Pitching ideas to prospective investors and customers forms a large part of the INSEAD courses. "We want to make sure that our students do something smart, and we see it as our obligation to shoot at bad ideas so they change their models until they find one that people actually want that is also scalable," Peyer says.

The new emphasis on mentoring and support is changing the way courses are delivered, with many schools offering flexible online, residential and blended courses, and even ongoing one-to-one mentoring for their alumni after graduation, to help during the early, most difficult, stages of a startup.

In China, the move away from super-rich "hero" entrepreneur mythology toward the development of an entrepreneurial mindset for the good of society is helping the country's business schools embrace this shift.

Tsinghua University, in Beijing, has received funding for its x-lab startup incubator from the Chinese government, which wants to encourage more innovation to strengthen and diversify the country's economy. Pearl Donghui Mao, executive director of the Tsinghua x-lab, distinguishes between "typical born entrepreneurs" such as Jack Ma, and "nurtured" entrepreneurs, of which she says there are many in China.

"Many types of entrepreneurs exist because people with different talents and potential pursue different paths," she says. "We believe it is necessary to provide all young people with the learning opportunity and resources. We have tried hard to develop project-based action learning to develop skills such as problem solving, lateral thinking and teamwork."
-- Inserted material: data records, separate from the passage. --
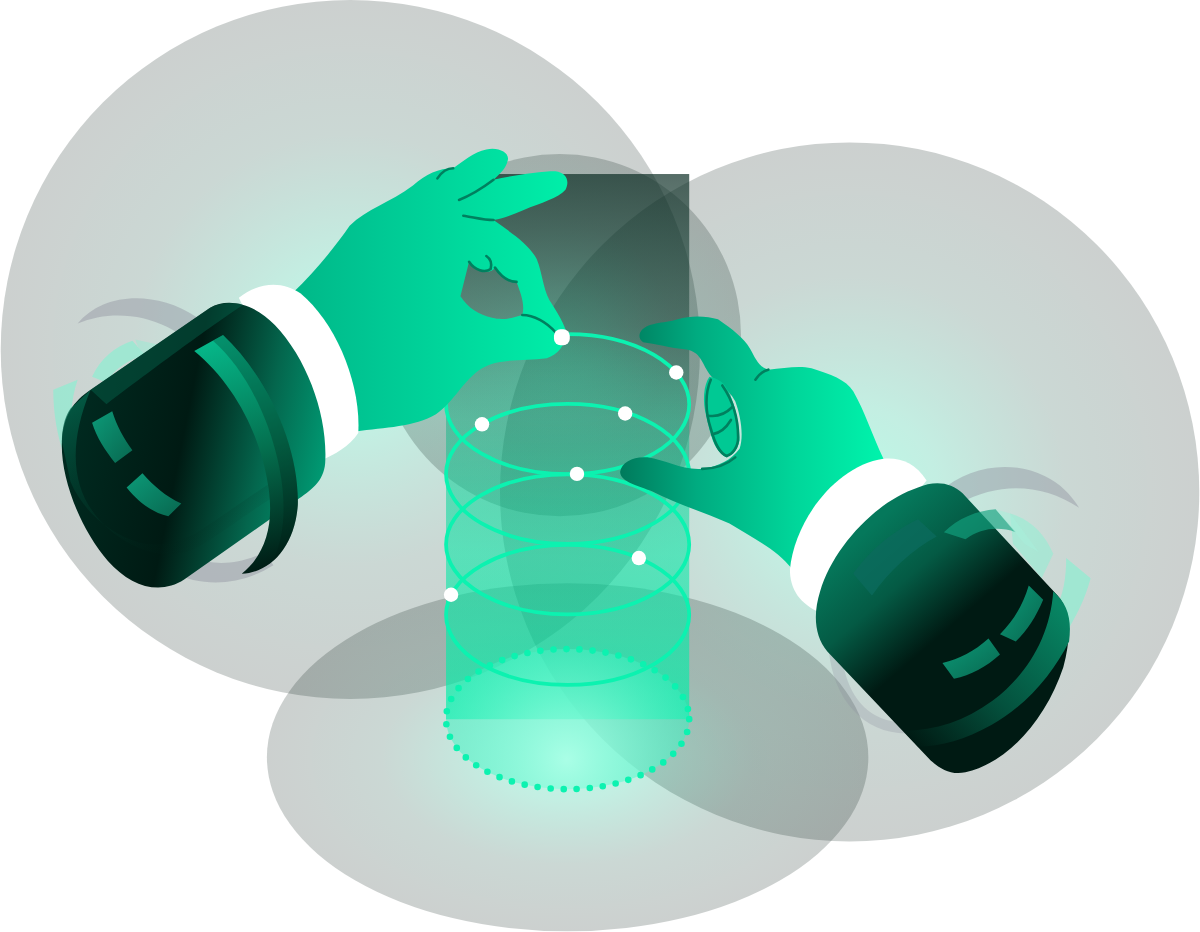
<!DOCTYPE html>
<html lang="en">
<head>
<meta charset="utf-8">
<title>Hands shaping a cylinder</title>
<style>
:root{
  --paper:#ffffff;
  --mint:#00f0a8;
  --mint-line:#0cf2b0;
  --mint-pale:#7df5d2;
  --emerald:#00b387;
  --forest:#04664d;
  --night:#001a13;
  --slate:#0a2a22;
  --ghost:#8d8f9d;
}
*{margin:0;padding:0;box-sizing:border-box}
html,body{width:1200px;height:932px;overflow:hidden;background:var(--paper)}
.artwork{display:block;width:1200px;height:932px}
.s-mint{stop-color:var(--mint)}
.s-emerald{stop-color:var(--emerald)}
.s-forest{stop-color:var(--forest)}
.s-night{stop-color:var(--night)}
.s-slate{stop-color:var(--slate)}
.s-pale{stop-color:var(--mint-pale)}
.ring{fill:none;stroke:var(--mint-line);stroke-width:2.6}
.base-dots{fill:none;stroke:var(--mint-line);stroke-width:4.6;stroke-linecap:round;stroke-dasharray:0 9.1}
.point,.cuff{fill:var(--paper)}
.crease{fill:none;stroke:#00805f;stroke-width:1.8;stroke-linecap:round;stroke-linejoin:round}
.ghost{fill:var(--ghost);opacity:.42}
.spark{fill:var(--mint-pale);opacity:.55}
</style>
</head>
<body>
<svg class="artwork" viewBox="0 0 834 648" preserveAspectRatio="none" role="img" aria-label="Two green hands in dark sleeves adjusting points on a glowing wireframe cylinder">
  <defs>
    <radialGradient id="halo">
      <stop offset="0" class="s-mint" stop-opacity=".27"/>
      <stop offset=".25" stop-color="#00b884" stop-opacity=".235"/>
      <stop offset=".62" stop-color="#00402e" stop-opacity=".205"/>
      <stop offset="1" stop-color="#00150f" stop-opacity=".2"/>
    </radialGradient>
    <linearGradient id="column" gradientUnits="userSpaceOnUse" x1="0" y1="121" x2="0" y2="500">
      <stop offset="0" stop-color="#06281f" stop-opacity=".68"/>
      <stop offset=".28" stop-color="#0b3a2d" stop-opacity=".44"/>
      <stop offset=".45" stop-color="#06805f" stop-opacity=".32"/>
      <stop offset=".7" stop-color="#00dca0" stop-opacity=".36"/>
      <stop offset="1" class="s-mint" stop-opacity=".5"/>
    </linearGradient>
    <linearGradient id="tube" gradientUnits="userSpaceOnUse" x1="0" y1="232" x2="0" y2="500">
      <stop offset="0" class="s-mint" stop-opacity=".06"/>
      <stop offset=".45" class="s-mint" stop-opacity=".3"/>
      <stop offset="1" class="s-mint" stop-opacity=".36"/>
    </linearGradient>
    <radialGradient id="floor-glow" gradientUnits="userSpaceOnUse" cx="394" cy="528" r="92">
      <stop offset="0" stop-color="#a8ffe6" stop-opacity=".9"/>
      <stop offset="1" stop-color="#35efbd" stop-opacity=".5"/>
    </radialGradient>
    <linearGradient id="skin-left" gradientUnits="userSpaceOnUse" x1="205" y1="0" x2="395" y2="0">
      <stop offset="0" stop-color="#00b888"/>
      <stop offset=".25" stop-color="#00c592"/>
      <stop offset="1" stop-color="#00efa9"/>
    </linearGradient>
    <linearGradient id="skin-right" gradientUnits="userSpaceOnUse" x1="430" y1="0" x2="610" y2="0">
      <stop offset="0" stop-color="#00795b"/>
      <stop offset=".3" stop-color="#00ab80"/>
      <stop offset=".68" stop-color="#00d69a"/>
      <stop offset="1" stop-color="#00f2ab"/>
    </linearGradient>
    <linearGradient id="sleeve-left-fill" gradientUnits="userSpaceOnUse" x1="56" y1="288" x2="226" y2="322">
      <stop offset="0" stop-color="#00291f"/>
      <stop offset=".42" class="s-night"/>
      <stop offset=".74" class="s-forest"/>
      <stop offset="1" stop-color="#009a73"/>
    </linearGradient>
    <linearGradient id="sleeve-right-fill" gradientUnits="userSpaceOnUse" x1="596" y1="374" x2="702" y2="496">
      <stop offset="0" stop-color="#05785b"/>
      <stop offset=".27" stop-color="#045a44"/>
      <stop offset=".55" class="s-night"/>
      <stop offset="1" class="s-night"/>
    </linearGradient>
    <linearGradient id="band-left" gradientUnits="userSpaceOnUse" x1="142" y1="238" x2="192" y2="395">
      <stop offset="0" stop-color="#06b88a"/>
      <stop offset=".5" stop-color="#04704f"/>
      <stop offset="1" class="s-night"/>
    </linearGradient>
    <linearGradient id="hem-left" gradientUnits="userSpaceOnUse" x1="52" y1="280" x2="120" y2="400">
      <stop offset="0" class="s-forest" stop-opacity=".75"/>
      <stop offset="1" class="s-night" stop-opacity="0"/>
    </linearGradient>
    <linearGradient id="hem-right" gradientUnits="userSpaceOnUse" x1="740" y1="425" x2="640" y2="522">
      <stop offset="0" stop-color="#078563"/>
      <stop offset=".55" stop-color="#04513d"/>
      <stop offset="1" class="s-night"/>
    </linearGradient>
    <linearGradient id="dash-fill" x1="0" y1="0" x2="1" y2="1">
      <stop offset="0" stop-color="#0c9a78"/>
      <stop offset="1" stop-color="#08674f"/>
    </linearGradient>
    <ellipse id="hoop" cx="394.5" rx="84.5" ry="48.7"/>
    <circle id="node" r="5"/>
  </defs>

  <g id="halos" fill="url(#halo)">
    <circle cx="243.500" cy="243" r="243"/>
    <circle cx="590.500" cy="342" r="243"/>
    <circle cx="389" cy="233" r="126"/>
    <ellipse cx="394.500" cy="526.500" rx="209" ry="121"/>
  </g>

  <g id="cylinder">
    <rect x="310" y="121" width="169" height="379" fill="url(#column)"/>
    <path d="M310 281A84.500 48.700 0 0 1 479 281V500H310Z" fill="url(#tube)"/>
    <ellipse cx="394.500" cy="500" rx="84.500" ry="48.700" fill="url(#floor-glow)"/>
    <ellipse class="base-dots" cx="394.500" cy="500" rx="84.500" ry="48.700"/>
    <g class="ring">
      <use href="#hoop" y="281"/>
      <use href="#hoop" y="329.500"/>
      <use href="#hoop" y="378.500"/>
      <use href="#hoop" y="427.500"/>
    </g>
  </g>

  <g id="left-arm">
    <path class="ghost" d="M54 225C72 203 108 202 136 220C146 227 154 235 160 243L142 250C124 222 84 212 54 225Z"/>
    <path class="ghost" d="M120 398C140 408 166 408 190 393L184 384C165 393 150 393 132 388Z"/>
    <g class="spark">
      <path d="M37 271L54 264C49 278 48 296 52 314L45 318C40 304 37 288 37 271Z"/>
      <path d="M64 262C70 249 80 241 92 237L101 247C89 250 80 256 74 266Z"/>
      <path d="M94 236L112 240L108 252L99 249Z" opacity=".6"/>
    </g>
    <path id="left-hand" fill="url(#skin-left)" fill-rule="evenodd" d="M203 204C220 188 234 170 243 157C255 145 271 141 287 129C296 121 305 117 315 117C322 112 329 106 338 104C346 102 354 106 353 111C352 117 347 121 343 125C357 122 374 119 386 119C394 120 396 126 393 132C388 138 376 141 364 146C357 149 350 152 343 153C354 161 367 169 373 180C377 190 377 199 382 209C387 217 393 226 394 233C392 240 388 247 380 249C364 251 347 249 335 256C322 264 316 279 303 288C288 297 268 297 247 300ZM326 182C324 190 322 198 320 206C325 214 333 219 342 221C350 223 356 221 363 219C365 212 362 204 359 196C354 196 348 192 344 186C341 191 333 190 326 182Z"/>
    <g class="crease">
      <path d="M315 117C310 117 306 121 304 124"/>
      <path d="M343 125C335 131 327 136 319 139"/>
      <path d="M343 153C336 153 329 151 322 150"/>
      <path d="M326 182C330 188 337 190 341 187C342 183 341 180 338 178"/>
      <path d="M344 186C348 192 353 196 359 196"/>
      <path d="M363 219C371 219 380 224 386 231"/>
    </g>
    <path class="cuff" d="M166 207C180 196 196 195 209 204C233 224 251 266 249 301C243 310 233 316 221 321Z"/>
    <path id="left-sleeve" fill="url(#sleeve-left-fill)" d="M146 214C159 206 178 212 191 226C214 250 228 290 226 322C225 335 216 341 206 348L128 403C111 414 91 408 75 390C56 368 42 333 43 307C44 289 51 279 63 271Z"/>
    <path fill="url(#hem-left)" d="M63 271L49 284C44 291 43 301 43 307L49 335C56 352 73 370 96 377C111 381 126 377 139 369L186 337L188 347C164 362 146 377 132 383C112 391 82 380 64 355C50 335 48 307 63 271Z"/>
    <path d="M63 271L146 214C154 210 162 210 169 212C153 222 104 258 74 281Z" fill="var(--forest)" opacity=".45"/>
    <g fill="url(#dash-fill)">
      <path d="M64 294L78 286C81 296 86 305 92 313L80 322C73 313 67 304 64 294Z"/>
      <path d="M88 339L99 329C107 338 115 345 126 350L117 359C105 356 96 349 88 339Z"/>
    </g>
    <path id="left-band" fill="url(#band-left)" d="M135 244L155 233C187 263 208 312 207 351C205 379 189 398 168 399C184 386 190 366 187 342C182 303 163 267 135 244Z"/>
    <path d="M155 233C187 263 208 312 207 351C206 368 199 382 190 390C201 366 199 332 186 296C177 272 164 251 148 237Z" fill="var(--night)" opacity=".25"/>
  </g>

  <g id="right-arm">
    <path class="ghost" d="M653 342C674 323 704 320 726 331C737 336 744 344 750 353C724 336 694 335 667 350Z"/>
    <path class="ghost" d="M576 452C579 486 600 510 630 510L624 502C602 500 590 483 586 462Z" style="opacity:.28"/>
    <g class="spark">
      <path d="M702 357C716 361 726 371 732 385L724 402L704 378Z" opacity=".75"/>
      <path d="M741 388L758 402C754 417 748 428 741 440L733 425C739 414 741 402 741 388Z"/>
    </g>
    <path id="right-hand" fill="url(#skin-right)" d="M445 231C449 224 461 225 471 222C481 219 492 220 499 222C509 229 517 235 521 242C525 249 527 255 534 257C545 256 555 254 564 256C577 260 588 264 593 272C601 286 606 302 614 319L550 395C540 382 523 374 507 364C489 356 469 350 452 341C440 337 431 334 431 328C432 321 441 317 450 318C463 320 474 327 488 326C500 324 508 320 514 312C517 303 515 290 511 279C506 269 498 267 493 260C487 251 487 245 477 243C466 242 455 239 447 238C444 236 444 233 445 231Z"/>
    <path id="curled-finger" fill="#00c994" d="M493 262C489 268 488 279 491 290C494 303 496 312 503 317C508 319 513 313 514 306C514 294 510 276 503 267C500 264 497 263 493 262Z"/>
    <g class="crease">
      <path d="M494 264C490 273 490 286 494 298C497 309 500 315 505 317"/>
      <path d="M502 268C509 278 513 291 513 304C513 311 509 316 505 317"/>
      <path d="M492 289C498 290 504 288 509 283"/>
      <path d="M495 302C501 301 505 297 508 292"/>
      <path d="M534 257C530 258 527 261 525 264"/>
      <path d="M488 326C496 326 504 324 511 318"/>
    </g>
    <path class="cuff" d="M549 396C552 363 580 324 614 319C626 318 636 322 644 334L570 426C556 420 549 410 549 396Z"/>
    <path id="right-sleeve" fill="url(#sleeve-right-fill)" d="M638 339C649 334 661 335 669 343L735 414C744 424 745 441 739 464C727 500 701 530 671 537C661 539 654 535 647 529L575 453C566 442 565 427 570 411C579 381 608 349 638 339Z"/>
    <path fill="url(#hem-right)" d="M732 411C742 420 745 430 743 446C732 468 714 490 689 504C671 514 654 519 638 519L628 508C650 508 671 501 690 487C714 469 730 442 732 411Z"/>
    <path d="M593 399C604 383 621 369 638 361L651 373C634 382 618 397 606 414Z" fill="#0b6a5c" opacity=".8"/>
    <path d="M656 370C666 360 679 355 692 354L706 370C694 366 682 367 671 375Z" fill="#13a37f" opacity=".65"/>
    <path d="M692 354L702 357L722 384L712 378Z" fill="#a9eedb" opacity=".6"/>
    <g fill="url(#dash-fill)">
      <path d="M715 407L725 417C720 429 714 438 706 446L695 441C705 431 711 420 715 407Z"/>
      <path d="M655 461C667 458 677 453 687 444L695 455C685 464 675 469 663 472Z"/>
    </g>
  </g>

  <g id="points" class="point">
    <rect x="385" y="229" width="11" height="11" rx="4.500"/>
    <use href="#node" x="470" y="259"/>
    <use href="#node" x="335" y="295"/>
    <use href="#node" x="434.500" y="287.500"/>
    <use href="#node" x="401" y="329.500"/>
    <use href="#node" x="444" y="388"/>
    <use href="#node" x="313.500" y="413.500"/>
  </g>
</svg>
</body>
</html>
According to Mao, one of the biggest problems with most entrepreneurial courses is that they stop; there is very little support for graduates once they leave most institutions. Tsinghua x-lab actively supports its alumni through the difficult stages of building a new company, and is available as an ongoing sounding board and resource.

On the other side of the world, at the University of Pennsylvania's Wharton School, professors Karl T. Ulrich and Christian Terwiesch published a paper in 2014, "Will Video Kill the Classroom Star?", which explores ways that business schools might evolve with technology. Among the suggestions is a curriculum available on demand throughout someone's career, rather than just within a two-year time frame.

Ulrich and Terwiesch recognize that in today's fast-moving world, it's hard to know what knowledge and skills you will need, even in the near future. The professors compare a Wharton degree to a Swiss Army knife: "You buy it today to use one day, but you know neither when you will use it nor which part of the knife you will use first."

In the future, perhaps our idea of the entrepreneur will move even further away from the image of a self-educated standalone hero, and be replaced by that of a perpetual student, linked to a university for life.